The COVID-19 pandemic has brought out political power trips like America has never seen before.
Governors and mayors have seized “emergency powers” that effectively shut down our economic engine and social culture.
Never before had Americans seen the day when they would be told they couldn’t open for business, attend worship services, hold weddings or funerals, or send their children back to school.
>>> What’s the best way for America to reopen and return to business? The National Coronavirus Recovery Commission, a project of The Heritage Foundation, assembled America’s top thinkers to figure that out. So far, it has made more than 260 recommendations. Learn more here.
Americans never anticipated they’d be forced to wear facial coverings if they so much as left their homes.
The continued crisis has sufficiently emboldened tyrants-in-waiting to the point that Los Angeles Mayor Eric Garcetti cut off the water and power to a home that hosted a large gathering—and threatened to do the same to businesses that defy his “social distancing” edict.
How does that help anyone?
Many of these edicts are obvious political power grabs in order to keep people uncomfortable and inconvenienced, in hopes of affecting the November elections, but they will have destructive consequences we haven’t yet fully realized and can’t even anticipate.

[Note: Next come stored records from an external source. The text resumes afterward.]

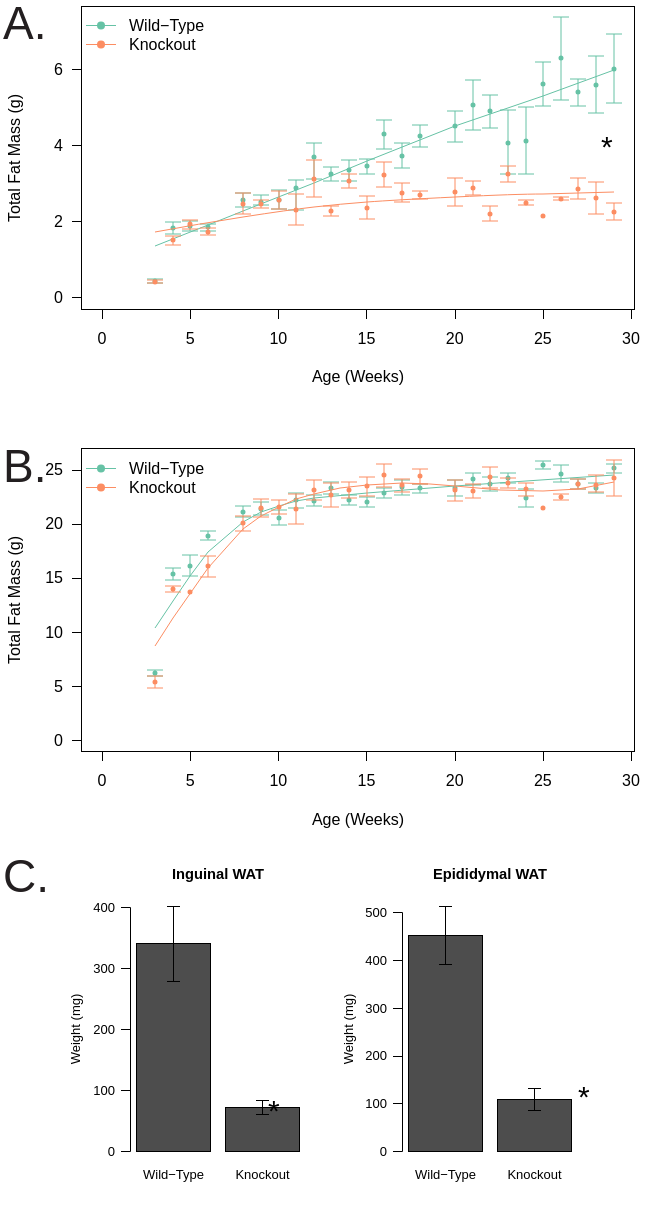
<!DOCTYPE html>
<html lang="en">
<head>
<meta charset="utf-8">
<title>Fat mass and WAT weight by genotype</title>
<style>
:root { --wild: #66c2a5; --knock: #fc8d62; --bar: #4d4d4d; --ink: #000; --letter: #231f20; --paper: #fff; }
* { box-sizing: border-box; margin: 0; padding: 0; }
html, body { width: 649px; height: 1208px; overflow: hidden; background: var(--paper); }
body { font: 16px/20px "Liberation Sans", Arial, sans-serif; color: var(--ink); }
.figure { display: grid; grid-template-rows: 440px 400px 368px; width: 649px; height: 1208px; overflow: hidden; }
.panel { position: relative; overflow: hidden; }
.plot { position: absolute; left: 0; top: 0; display: block; fill: none; stroke-width: 1; }
.letter { position: absolute; left: 3px; font-size: 46px; line-height: 46px; font-weight: 400; color: var(--letter); }
.panel-a .letter { top: 0; }
.panel-b .letter { top: 3px; }
.panel-c .letter { top: 13px; }
.ticks { position: absolute; display: flex; list-style: none; }
.ticks li { flex: 1; display: flex; align-items: center; justify-content: center; }
.ticks-y { flex-direction: column; left: 23px; width: 40px; }
.ticks-y li { justify-content: flex-end; }
.ticks-x { left: 58px; width: 617px; height: 20px; }
.panel-a .ticks-y { top: 32px; height: 304px; }
.panel-a .ticks-x { top: 329px; }
.panel-b .ticks-y { top: 3px; height: 325px; }
.panel-b .ticks-x { top: 331px; }
.x-title { position: absolute; left: 81px; width: 554px; text-align: center; }
.panel-a .x-title { top: 367px; }
.panel-b .x-title { top: 370px; }
.y-title { position: absolute; width: 160px; text-align: center; white-space: nowrap; transform: rotate(-90deg); }
.panel-a .y-title { left: -65px; top: 148px; }
.panel-b .y-title { left: -65px; top: 150px; }
.legend { position: absolute; left: 129px; list-style: none; line-height: 19px; }
.panel-a .legend { top: 16px; }
.panel-b .legend { top: 19px; }
.star { position: absolute; font-size: 30px; line-height: 30px; }
.panel-a .star { left: 601px; top: 132px; }
.wild { stroke: var(--wild); }
.knock { stroke: var(--knock); }
.frame { stroke: var(--ink); }
.wild .bars { marker: url(#cap-wild); }
.knock .bars { marker: url(#cap-knock); }
.dots { stroke-width: 5; stroke-linecap: round; }
.key { stroke-width: 8; stroke-linecap: round; }
.panel-c { font-size: 13px; }
.bar { fill: var(--bar); stroke: var(--ink); }
.chart-title { position: absolute; top: 24px; width: 180px; text-align: center; font-size: 14.7px; font-weight: 700; }
.inguinal .chart-title { left: 128px; }
.epididymal .chart-title { left: 400px; }
.panel-c .ticks-y { width: 40px; }
.inguinal .ticks-y { left: 75px; top: 37.5px; height: 305px; }
.epididymal .ticks-y { left: 347px; top: 49px; height: 287px; }
.panel-c .y-title { top: 179px; }
.inguinal .y-title { left: -4px; }
.epididymal .y-title { left: 269px; }
.groups { position: absolute; top: 325px; display: flex; width: 178px; list-style: none; }
.groups li { flex: 1; text-align: center; }
.inguinal .groups { left: 129px; }
.epididymal .groups { left: 401px; }
.inguinal .star { left: 268px; top: 256px; }
.epididymal .star { left: 578px; top: 242px; }
</style>
</head>
<body>
<main class="figure">

<section class="panel panel-a">
  <svg class="plot" width="649" height="440" viewBox="0 0 649 440" aria-hidden="true">
    <defs>
      <marker id="cap-wild" markerUnits="userSpaceOnUse" markerWidth="16" markerHeight="2" refX="8" refY="1"><path class="wild" d="M0 1H16"/></marker>
      <marker id="cap-knock" markerUnits="userSpaceOnUse" markerWidth="16" markerHeight="2" refX="8" refY="1"><path class="knock" d="M0 1H16"/></marker>
    </defs>
    <g class="wild">
      <path class="curve" d="M155 246L208 225L243 211L314 183L367 161L455 126L543 96L614 70"/>
      <path class="bars" d="M155 279V283M173 222V234M190 221V231M208 224V231M243 193V207M261 195V205M279 190V209M296 180V210M314 143V179M331 167V181M349 160V181M367 159V174M384 120V149M402 143V168M420 125V147M455 111V142M473 80V130M490 95V128M508 110V174M526 107V174M543 62V106M561 17V100M578 79V106M596 56V113M614 34V103"/>
      <path class="dots" d="M155 281h0M173 228h0M190 226h0M208 227h0M243 200h0M261 202h0M279 200h0M296 188h0M314 157h0M331 174h0M349 170h0M367 166h0M384 134h0M402 156h0M420 136h0M455 126h0M473 105h0M490 111h0M508 143h0M526 141h0M543 84h0M561 58h0M578 92h0M596 85h0M614 69h0"/>
      <path d="M86 25.5H116"/><path class="key" d="M101 25.5h0"/>
    </g>
    <g class="knock">
      <path class="curve" d="M155 232Q198 224 243 217T314 207T367 202T455 197T543 194L614 192"/>
      <path class="bars" d="M155 280V283M173 236V245M190 220V229M208 228V235M243 193V214M261 200V208M279 191V209M296 194V225M314 160V197M331 206V216M349 174V188M367 196V219M384 162V187M402 183V202M420 191V199M455 178V206M473 181V195M490 206V221M508 166V182M526 200V205M561 197V200M578 178V199M596 182V214M614 203V220"/>
      <path class="dots" d="M155 282h0M173 240h0M190 224h0M208 232h0M243 204h0M261 204h0M279 200h0M296 210h0M314 179h0M331 211h0M349 181h0M367 208h0M384 175h0M402 193h0M420 195h0M455 192h0M473 188h0M490 214h0M508 174h0M526 203h0M543 216h0M561 199h0M578 189h0M596 198h0M614 212h0"/>
      <path d="M86 44.5H116"/><path class="key" d="M101 44.5h0"/>
    </g>
    <g class="frame">
      <rect x="81.5" y="6.5" width="553" height="303"/>
      <path d="M72 69.5h9M72 145.5h9M72 221.5h9M72 297.5h9M102.5 310v9M190.5 310v9M278.5 310v9M366.5 310v9M455.5 310v9M543.5 310v9M631.5 310v9"/>
    </g>
  </svg>
  <h2 class="letter">A.</h2>
  <ul class="legend"><li>Wild−Type</li><li>Knockout</li></ul>
  <p class="y-title">Total Fat Mass (g)</p>
  <ol class="ticks ticks-y"><li>6</li><li>4</li><li>2</li><li>0</li></ol>
  <ol class="ticks ticks-x"><li>0</li><li>5</li><li>10</li><li>15</li><li>20</li><li>25</li><li>30</li></ol>
  <p class="x-title">Age (Weeks)</p>
  <span class="star">*</span>
</section>

<section class="panel panel-b">
  <svg class="plot" width="649" height="400" viewBox="0 440 649 400" aria-hidden="true">
    <g class="wild">
      <path class="curve" d="M155 628L173 601L190 576L208 552L243 522L261 512L279 506L296 501L314 498L367 493L455 486L526 481L614 475"/>
      <path class="bars" d="M155 670V676M173 568V580M190 555V576M208 531V540M243 506V517M261 502V515M279 510V525M296 493V508M314 495V506M331 482V494M349 495V505M367 497V507M384 488V498M402 480V495M420 484V493M455 480V496M473 473V485M490 477V491M508 473V483M526 489V507M543 461V469M561 465V482M578 479V489M596 483V493M614 464V473"/>
      <path class="dots" d="M155 673h0M173 574h0M190 566h0M208 536h0M243 512h0M261 509h0M279 518h0M296 500h0M314 501h0M331 488h0M349 500h0M367 502h0M384 493h0M402 487h0M420 488h0M455 488h0M473 479h0M490 484h0M508 478h0M526 498h0M543 465h0M561 474h0M578 484h0M596 488h0M614 468h0"/>
      <path d="M86 468.5H116"/><path class="key" d="M101 468.5h0"/>
    </g>
    <g class="knock">
      <path class="curve" d="M155 646L173 618L208 568L243 529L261 516L279 507L296 499L314 494L340 488L367 485L402 483L430 484L455 486L500 490L543 491L578 489L614 482"/>
      <path class="bars" d="M155 676V688M173 586V592M208 556V577M243 516V531M261 499V517M279 500V514M296 494V524M314 480V500M331 483V507M349 482V498M367 477V496M384 464V487M402 479V492M420 469V484M455 480V501M473 484V498M490 467V488M508 478V488M526 483V496M561 494V500M578 479V489M596 475V492M614 460V496"/>
      <path class="dots" d="M155 682h0M173 589h0M190 592h0M208 566h0M243 523h0M261 508h0M279 507h0M296 509h0M314 490h0M331 495h0M349 490h0M367 486h0M384 475h0M402 485h0M420 476h0M455 490h0M473 491h0M490 477h0M508 483h0M526 489h0M543 508h0M561 497h0M578 484h0M596 485h0M614 478h0"/>
      <path d="M86 487.5H116"/><path class="key" d="M101 487.5h0"/>
    </g>
    <g class="frame">
      <rect x="81.5" y="448.5" width="553" height="303"/>
      <path d="M72 470.5h9M72 524.5h9M72 578.5h9M72 632.5h9M72 686.5h9M72 740.5h9M102.5 752v9M190.5 752v9M278.5 752v9M366.5 752v9M455.5 752v9M543.5 752v9M631.5 752v9"/>
    </g>
  </svg>
  <h2 class="letter">B.</h2>
  <ul class="legend"><li>Wild−Type</li><li>Knockout</li></ul>
  <p class="y-title">Total Fat Mass (g)</p>
  <ol class="ticks ticks-y"><li>25</li><li>20</li><li>15</li><li>10</li><li>5</li><li>0</li></ol>
  <ol class="ticks ticks-x"><li>0</li><li>5</li><li>10</li><li>15</li><li>20</li><li>25</li><li>30</li></ol>
  <p class="x-title">Age (Weeks)</p>
</section>

<section class="panel panel-c">
  <svg class="plot" width="649" height="368" viewBox="0 840 649 368" aria-hidden="true">
    <rect class="bar" x="136.5" y="943.5" width="74" height="208"/>
    <rect class="bar" x="225.5" y="1107.5" width="74" height="44"/>
    <rect class="bar" x="408.5" y="935.5" width="74" height="216"/>
    <rect class="bar" x="497.5" y="1099.5" width="74" height="52"/>
    <g class="frame">
      <path class="axis" d="M121 907.5h9.5V1151.5H121M121 968.5h9M121 1029.5h9M121 1090.5h9"/>
      <path class="axis" d="M393 912.5h9.5V1151.5H393M393 960.5h9M393 1008.5h9M393 1056.5h9M393 1103.5h9"/>
      <path class="error" d="M167 906.5h13M173.5 906V981M167 981.5h13M256 1100.5h13M262.5 1100V1114M256 1114.5h13M439 906.5h13M445.5 906V964M439 964.5h13M528 1088.5h13M534.5 1088V1110M528 1110.5h13"/>
    </g>
  </svg>
  <h2 class="letter">C.</h2>
  <article class="inguinal">
    <h3 class="chart-title">Inguinal WAT</h3>
    <p class="y-title">Weight (mg)</p>
    <ol class="ticks ticks-y"><li>400</li><li>300</li><li>200</li><li>100</li><li>0</li></ol>
    <ul class="groups"><li>Wild−Type</li><li>Knockout</li></ul>
    <span class="star">*</span>
  </article>
  <article class="epididymal">
    <h3 class="chart-title">Epididymal WAT</h3>
    <p class="y-title">Weight (mg)</p>
    <ol class="ticks ticks-y"><li>500</li><li>400</li><li>300</li><li>200</li><li>100</li><li>0</li></ol>
    <ul class="groups"><li>Wild−Type</li><li>Knockout</li></ul>
    <span class="star">*</span>
  </article>
</section>

</main>
</body>
</html>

One political force to be reckoned with in California is even willing to sacrifice the futures of younger generations; namely, the teachers unions.
Health experts across the country have urged school districts to reopen in-person education for the well-being of America’s schoolchildren, but to no avail in the Los Angeles area.
The Unified Teachers of Los Angeles has released a list of demands the union says must be met before the teachers will go back to work, and many of the demands have nothing to do with health and safety.
The teachers union is not simply demanding gallons of hand sanitizer and masks for everyone on campus. Labor leaders are not merely requesting plexiglass barricades around their workspaces to protect them from students who may be carrying COVID-19. Those suggestions could be discussed.
No, the teachers union is refusing to go back to the classrooms unless politicians abolish charter and private schools, eliminate unpaid rent evictions, remove school resource officers, and defund law enforcement.
It doesn’t matter to the union’s leaders that when kids can’t go to school, parents either can’t go to work or must make other child care arrangements—often at increased cost to already struggling families.
Students fall behind in their lessons and extracurricular activities, affecting grade point averages and skill development needed for college or post-high school careers.
Depression and anxiety rates among K-12 students is increasing, as is stress on families.
The teachers union wants to draw out the pain and inconvenience on millions for political gain, and too many area political leaders are willing to comply because they, too, see a political advantage to staying shut down and shut in.
Why are we paying property taxes if the schools those taxes fund remain locked and empty, and if parents have to take on the primary role of educating their children?
By comparison, New York Gov. Andrew Cuomo has announced that his state’s public schools can reopen for in-person education. He needs the schools to reopen because it’s one of the few things that may keep his tax base from collapsing entirely.
America is six months into the pandemic, and many companies are realizing their employees can work remotely. Why pay exorbitant rent for New York City office space when people have effectively learned to work from home? Why should people pay sky-high property taxes when they can do their jobs in a more affordable community?
Cuomo has begun begging his wealthy constituents to return to New York, even offering to take them out for a drink or cook them dinner.
While Cuomo’s decision to reopen schools is also largely political, he’s at least letting New York families return to some semblance of normalcy.
The Los Angeles teachers union wants to delay “normal” to further its far-left political agenda.
My organization, the Freedom Foundation, works tirelessly to free teachers and other government employees from union bondage. In the two short years since the U.S. Supreme Court handed down its landmark decision in Janus v AFSCME—giving government employees the constitutional right to opt out of union membership—we have helped more than 8,500 teachers leave their unions.
Teachers unions don’t care about teachers. They only care about collecting dues from teachers’ paychecks. That’s why they fight teachers who want to leave the union.
The leaders of the Unified Teachers of Los Angeles are not thinking about the children. They’re holding our children hostage, and Californians should demand that it stop.